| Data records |
-- Opening Marker --

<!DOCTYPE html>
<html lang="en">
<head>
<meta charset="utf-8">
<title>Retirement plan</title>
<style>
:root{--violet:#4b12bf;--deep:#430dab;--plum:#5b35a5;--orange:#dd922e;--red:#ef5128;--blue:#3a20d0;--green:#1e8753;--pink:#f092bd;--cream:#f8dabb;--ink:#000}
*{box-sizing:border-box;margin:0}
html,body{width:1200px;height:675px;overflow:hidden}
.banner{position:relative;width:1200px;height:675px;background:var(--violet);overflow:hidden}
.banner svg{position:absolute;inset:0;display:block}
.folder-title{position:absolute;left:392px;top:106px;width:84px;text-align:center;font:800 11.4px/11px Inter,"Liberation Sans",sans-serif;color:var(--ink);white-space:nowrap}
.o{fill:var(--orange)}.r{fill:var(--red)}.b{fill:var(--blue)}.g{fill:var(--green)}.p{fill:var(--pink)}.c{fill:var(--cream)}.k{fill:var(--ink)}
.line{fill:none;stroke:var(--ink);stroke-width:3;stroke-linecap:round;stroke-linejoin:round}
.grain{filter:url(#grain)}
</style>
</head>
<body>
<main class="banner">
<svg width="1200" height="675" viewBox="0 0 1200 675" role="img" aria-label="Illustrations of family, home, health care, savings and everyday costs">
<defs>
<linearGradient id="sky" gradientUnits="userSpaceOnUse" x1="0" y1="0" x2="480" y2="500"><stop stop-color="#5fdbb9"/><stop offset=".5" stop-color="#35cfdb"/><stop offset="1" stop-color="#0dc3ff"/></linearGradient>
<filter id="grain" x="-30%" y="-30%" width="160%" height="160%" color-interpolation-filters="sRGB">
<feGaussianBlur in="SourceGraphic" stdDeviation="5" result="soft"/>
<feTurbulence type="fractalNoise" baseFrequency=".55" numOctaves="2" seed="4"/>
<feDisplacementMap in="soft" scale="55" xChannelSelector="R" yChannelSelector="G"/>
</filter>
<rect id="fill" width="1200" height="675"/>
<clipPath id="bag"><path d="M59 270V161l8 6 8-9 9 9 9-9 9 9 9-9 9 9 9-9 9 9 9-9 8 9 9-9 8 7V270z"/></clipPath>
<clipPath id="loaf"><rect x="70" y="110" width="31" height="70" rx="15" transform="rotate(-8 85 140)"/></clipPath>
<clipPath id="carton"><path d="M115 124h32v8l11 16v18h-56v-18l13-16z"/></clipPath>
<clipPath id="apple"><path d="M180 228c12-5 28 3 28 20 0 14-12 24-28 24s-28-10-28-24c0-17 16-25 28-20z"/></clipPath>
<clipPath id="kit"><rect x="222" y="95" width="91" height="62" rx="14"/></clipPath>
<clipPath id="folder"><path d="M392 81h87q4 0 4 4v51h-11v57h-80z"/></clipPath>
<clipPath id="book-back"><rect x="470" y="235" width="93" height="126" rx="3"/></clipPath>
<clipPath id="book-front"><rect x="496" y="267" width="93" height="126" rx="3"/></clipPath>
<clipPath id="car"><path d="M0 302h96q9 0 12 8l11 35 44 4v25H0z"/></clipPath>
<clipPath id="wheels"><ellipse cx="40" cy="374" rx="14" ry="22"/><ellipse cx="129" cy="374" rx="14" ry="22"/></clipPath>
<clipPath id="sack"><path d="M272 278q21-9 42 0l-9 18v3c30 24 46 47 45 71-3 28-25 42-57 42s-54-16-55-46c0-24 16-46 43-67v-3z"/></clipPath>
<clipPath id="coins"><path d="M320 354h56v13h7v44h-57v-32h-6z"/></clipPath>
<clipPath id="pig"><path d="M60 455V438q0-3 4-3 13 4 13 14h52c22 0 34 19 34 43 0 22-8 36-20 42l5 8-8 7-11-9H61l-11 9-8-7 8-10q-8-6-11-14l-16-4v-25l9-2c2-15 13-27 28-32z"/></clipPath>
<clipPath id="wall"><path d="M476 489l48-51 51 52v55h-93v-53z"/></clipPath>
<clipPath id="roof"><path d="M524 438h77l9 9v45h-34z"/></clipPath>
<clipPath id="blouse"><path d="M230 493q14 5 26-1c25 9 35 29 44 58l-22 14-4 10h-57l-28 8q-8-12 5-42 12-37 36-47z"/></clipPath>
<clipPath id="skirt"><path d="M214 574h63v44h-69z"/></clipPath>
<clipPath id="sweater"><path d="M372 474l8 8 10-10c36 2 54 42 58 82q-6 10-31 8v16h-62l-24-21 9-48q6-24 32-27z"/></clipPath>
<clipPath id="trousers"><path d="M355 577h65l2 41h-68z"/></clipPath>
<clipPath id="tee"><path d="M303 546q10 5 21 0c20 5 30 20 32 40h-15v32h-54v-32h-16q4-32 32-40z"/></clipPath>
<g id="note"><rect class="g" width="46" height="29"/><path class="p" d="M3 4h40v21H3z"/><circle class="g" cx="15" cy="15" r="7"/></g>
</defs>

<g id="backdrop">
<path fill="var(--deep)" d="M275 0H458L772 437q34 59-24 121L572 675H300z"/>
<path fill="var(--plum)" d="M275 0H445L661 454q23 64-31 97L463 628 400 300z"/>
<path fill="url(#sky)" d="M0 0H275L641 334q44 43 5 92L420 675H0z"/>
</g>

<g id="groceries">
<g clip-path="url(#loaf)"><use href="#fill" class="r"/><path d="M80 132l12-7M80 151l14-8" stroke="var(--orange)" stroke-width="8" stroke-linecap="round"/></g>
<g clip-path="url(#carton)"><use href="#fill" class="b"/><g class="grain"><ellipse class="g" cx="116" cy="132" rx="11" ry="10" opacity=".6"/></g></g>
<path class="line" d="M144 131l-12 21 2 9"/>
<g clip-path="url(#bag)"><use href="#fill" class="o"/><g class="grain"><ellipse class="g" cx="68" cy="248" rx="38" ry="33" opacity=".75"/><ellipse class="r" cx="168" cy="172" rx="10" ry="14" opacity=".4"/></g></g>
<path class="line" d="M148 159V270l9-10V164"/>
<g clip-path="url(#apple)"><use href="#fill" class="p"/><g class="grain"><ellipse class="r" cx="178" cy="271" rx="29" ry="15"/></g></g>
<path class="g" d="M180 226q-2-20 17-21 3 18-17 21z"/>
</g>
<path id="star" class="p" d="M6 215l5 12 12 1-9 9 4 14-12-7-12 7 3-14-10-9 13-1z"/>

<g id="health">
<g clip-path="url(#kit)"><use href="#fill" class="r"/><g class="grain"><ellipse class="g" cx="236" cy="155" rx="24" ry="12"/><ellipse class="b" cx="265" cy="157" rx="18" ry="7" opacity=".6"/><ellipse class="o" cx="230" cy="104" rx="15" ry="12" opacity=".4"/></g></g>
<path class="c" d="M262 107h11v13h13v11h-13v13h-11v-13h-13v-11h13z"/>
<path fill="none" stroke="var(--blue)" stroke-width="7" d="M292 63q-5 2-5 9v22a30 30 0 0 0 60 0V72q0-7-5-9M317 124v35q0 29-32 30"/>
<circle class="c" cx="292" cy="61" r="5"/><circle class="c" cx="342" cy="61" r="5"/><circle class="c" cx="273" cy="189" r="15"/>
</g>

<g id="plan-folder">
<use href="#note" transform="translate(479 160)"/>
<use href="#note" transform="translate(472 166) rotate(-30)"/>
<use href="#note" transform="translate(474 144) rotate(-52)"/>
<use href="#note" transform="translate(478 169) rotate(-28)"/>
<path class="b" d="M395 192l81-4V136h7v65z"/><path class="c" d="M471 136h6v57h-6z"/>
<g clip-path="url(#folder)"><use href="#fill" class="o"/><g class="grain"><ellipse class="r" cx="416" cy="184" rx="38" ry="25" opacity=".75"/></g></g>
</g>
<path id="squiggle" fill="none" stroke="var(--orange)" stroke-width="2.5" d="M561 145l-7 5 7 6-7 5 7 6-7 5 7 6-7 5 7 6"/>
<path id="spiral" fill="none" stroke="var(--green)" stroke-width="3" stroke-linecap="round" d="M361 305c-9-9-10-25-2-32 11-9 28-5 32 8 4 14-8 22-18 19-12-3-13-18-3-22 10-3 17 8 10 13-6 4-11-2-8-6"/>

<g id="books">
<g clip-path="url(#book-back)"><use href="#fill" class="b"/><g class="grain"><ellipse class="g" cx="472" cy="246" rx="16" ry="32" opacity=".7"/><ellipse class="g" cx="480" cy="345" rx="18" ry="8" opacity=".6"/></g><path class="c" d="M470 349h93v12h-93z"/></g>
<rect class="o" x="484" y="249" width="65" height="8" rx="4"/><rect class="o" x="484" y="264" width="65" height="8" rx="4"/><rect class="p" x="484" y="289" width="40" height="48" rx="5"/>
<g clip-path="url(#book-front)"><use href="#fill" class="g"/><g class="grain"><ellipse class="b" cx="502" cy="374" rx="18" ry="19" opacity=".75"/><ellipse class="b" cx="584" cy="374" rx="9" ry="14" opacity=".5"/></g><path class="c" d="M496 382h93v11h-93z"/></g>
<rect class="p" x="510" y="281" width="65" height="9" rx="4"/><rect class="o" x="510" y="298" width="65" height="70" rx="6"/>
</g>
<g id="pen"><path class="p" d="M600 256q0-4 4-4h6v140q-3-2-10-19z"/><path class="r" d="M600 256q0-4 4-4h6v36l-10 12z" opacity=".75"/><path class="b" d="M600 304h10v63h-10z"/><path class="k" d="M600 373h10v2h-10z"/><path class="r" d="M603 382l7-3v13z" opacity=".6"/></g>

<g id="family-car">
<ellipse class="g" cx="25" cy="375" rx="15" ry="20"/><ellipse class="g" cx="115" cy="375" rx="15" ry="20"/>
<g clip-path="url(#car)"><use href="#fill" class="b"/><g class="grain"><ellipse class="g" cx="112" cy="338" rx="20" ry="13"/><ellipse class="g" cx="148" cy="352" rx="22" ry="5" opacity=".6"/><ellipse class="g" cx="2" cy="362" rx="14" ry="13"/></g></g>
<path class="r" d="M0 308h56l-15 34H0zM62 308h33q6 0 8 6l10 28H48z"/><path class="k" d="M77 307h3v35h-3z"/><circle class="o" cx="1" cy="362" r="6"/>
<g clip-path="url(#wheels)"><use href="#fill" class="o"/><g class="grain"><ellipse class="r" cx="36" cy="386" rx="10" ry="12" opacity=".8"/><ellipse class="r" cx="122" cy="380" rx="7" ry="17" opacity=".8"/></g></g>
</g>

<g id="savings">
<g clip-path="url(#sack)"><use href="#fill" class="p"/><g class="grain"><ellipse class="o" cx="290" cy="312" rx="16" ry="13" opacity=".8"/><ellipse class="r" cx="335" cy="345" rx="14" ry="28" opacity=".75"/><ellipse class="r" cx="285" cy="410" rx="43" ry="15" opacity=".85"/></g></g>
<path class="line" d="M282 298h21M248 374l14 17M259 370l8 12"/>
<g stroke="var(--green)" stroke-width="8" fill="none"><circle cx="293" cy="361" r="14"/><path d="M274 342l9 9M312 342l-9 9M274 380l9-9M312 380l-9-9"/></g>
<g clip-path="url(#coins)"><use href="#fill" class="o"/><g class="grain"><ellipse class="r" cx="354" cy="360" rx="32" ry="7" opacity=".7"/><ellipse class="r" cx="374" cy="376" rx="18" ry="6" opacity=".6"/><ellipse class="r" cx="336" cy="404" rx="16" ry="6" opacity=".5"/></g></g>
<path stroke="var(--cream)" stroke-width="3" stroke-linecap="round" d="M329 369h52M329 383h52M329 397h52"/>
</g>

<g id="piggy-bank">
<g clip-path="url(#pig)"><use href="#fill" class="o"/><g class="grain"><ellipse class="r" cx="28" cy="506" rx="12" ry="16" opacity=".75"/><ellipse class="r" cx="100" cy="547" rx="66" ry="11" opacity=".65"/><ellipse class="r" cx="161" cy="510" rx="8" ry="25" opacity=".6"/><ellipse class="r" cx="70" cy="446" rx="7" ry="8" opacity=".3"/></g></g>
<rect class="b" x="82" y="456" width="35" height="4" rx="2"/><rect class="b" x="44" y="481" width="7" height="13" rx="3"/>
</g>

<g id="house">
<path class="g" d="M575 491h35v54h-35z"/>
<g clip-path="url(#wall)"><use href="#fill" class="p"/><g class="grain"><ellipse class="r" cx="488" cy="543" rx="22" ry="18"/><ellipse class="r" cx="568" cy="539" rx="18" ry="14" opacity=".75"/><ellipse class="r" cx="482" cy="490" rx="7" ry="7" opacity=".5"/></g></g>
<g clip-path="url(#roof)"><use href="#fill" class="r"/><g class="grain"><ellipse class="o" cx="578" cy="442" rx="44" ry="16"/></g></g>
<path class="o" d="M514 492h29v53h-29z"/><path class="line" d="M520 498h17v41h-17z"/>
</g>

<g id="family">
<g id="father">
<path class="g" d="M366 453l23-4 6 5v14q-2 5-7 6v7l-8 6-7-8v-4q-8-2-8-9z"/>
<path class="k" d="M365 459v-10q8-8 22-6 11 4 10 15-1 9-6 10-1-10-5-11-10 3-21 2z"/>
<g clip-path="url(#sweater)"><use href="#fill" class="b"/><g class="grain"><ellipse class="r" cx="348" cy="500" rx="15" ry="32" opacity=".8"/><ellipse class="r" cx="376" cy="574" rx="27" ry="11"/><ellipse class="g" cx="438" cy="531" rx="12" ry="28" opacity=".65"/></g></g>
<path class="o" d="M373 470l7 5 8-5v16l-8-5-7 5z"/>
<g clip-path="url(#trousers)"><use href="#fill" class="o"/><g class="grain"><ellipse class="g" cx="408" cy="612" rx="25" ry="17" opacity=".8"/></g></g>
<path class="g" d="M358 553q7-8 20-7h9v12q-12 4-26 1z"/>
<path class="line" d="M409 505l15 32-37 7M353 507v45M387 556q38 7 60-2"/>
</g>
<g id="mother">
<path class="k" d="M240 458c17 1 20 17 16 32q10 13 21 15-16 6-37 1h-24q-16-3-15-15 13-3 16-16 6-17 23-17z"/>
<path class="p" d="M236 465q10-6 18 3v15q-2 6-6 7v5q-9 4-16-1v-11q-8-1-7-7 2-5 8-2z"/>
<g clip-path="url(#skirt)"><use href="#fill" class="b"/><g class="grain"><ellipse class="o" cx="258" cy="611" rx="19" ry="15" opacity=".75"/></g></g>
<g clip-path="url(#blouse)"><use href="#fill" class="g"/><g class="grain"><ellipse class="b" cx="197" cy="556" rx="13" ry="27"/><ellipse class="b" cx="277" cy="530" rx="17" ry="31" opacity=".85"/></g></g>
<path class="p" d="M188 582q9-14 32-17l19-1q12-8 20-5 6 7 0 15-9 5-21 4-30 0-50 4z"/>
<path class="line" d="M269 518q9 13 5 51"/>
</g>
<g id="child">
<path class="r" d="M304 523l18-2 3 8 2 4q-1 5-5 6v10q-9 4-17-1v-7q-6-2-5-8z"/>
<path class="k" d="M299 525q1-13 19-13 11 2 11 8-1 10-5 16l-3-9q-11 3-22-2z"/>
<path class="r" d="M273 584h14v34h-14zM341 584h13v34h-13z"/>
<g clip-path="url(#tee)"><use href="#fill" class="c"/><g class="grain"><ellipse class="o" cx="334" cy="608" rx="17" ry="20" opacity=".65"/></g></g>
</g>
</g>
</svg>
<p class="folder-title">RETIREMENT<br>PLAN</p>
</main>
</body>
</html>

-- Closing Marker --

| ASSIGNED TASK |
Please state the number of lines in the data above that hold the word "translate", without any other text.

| RESPONSE AREA |
4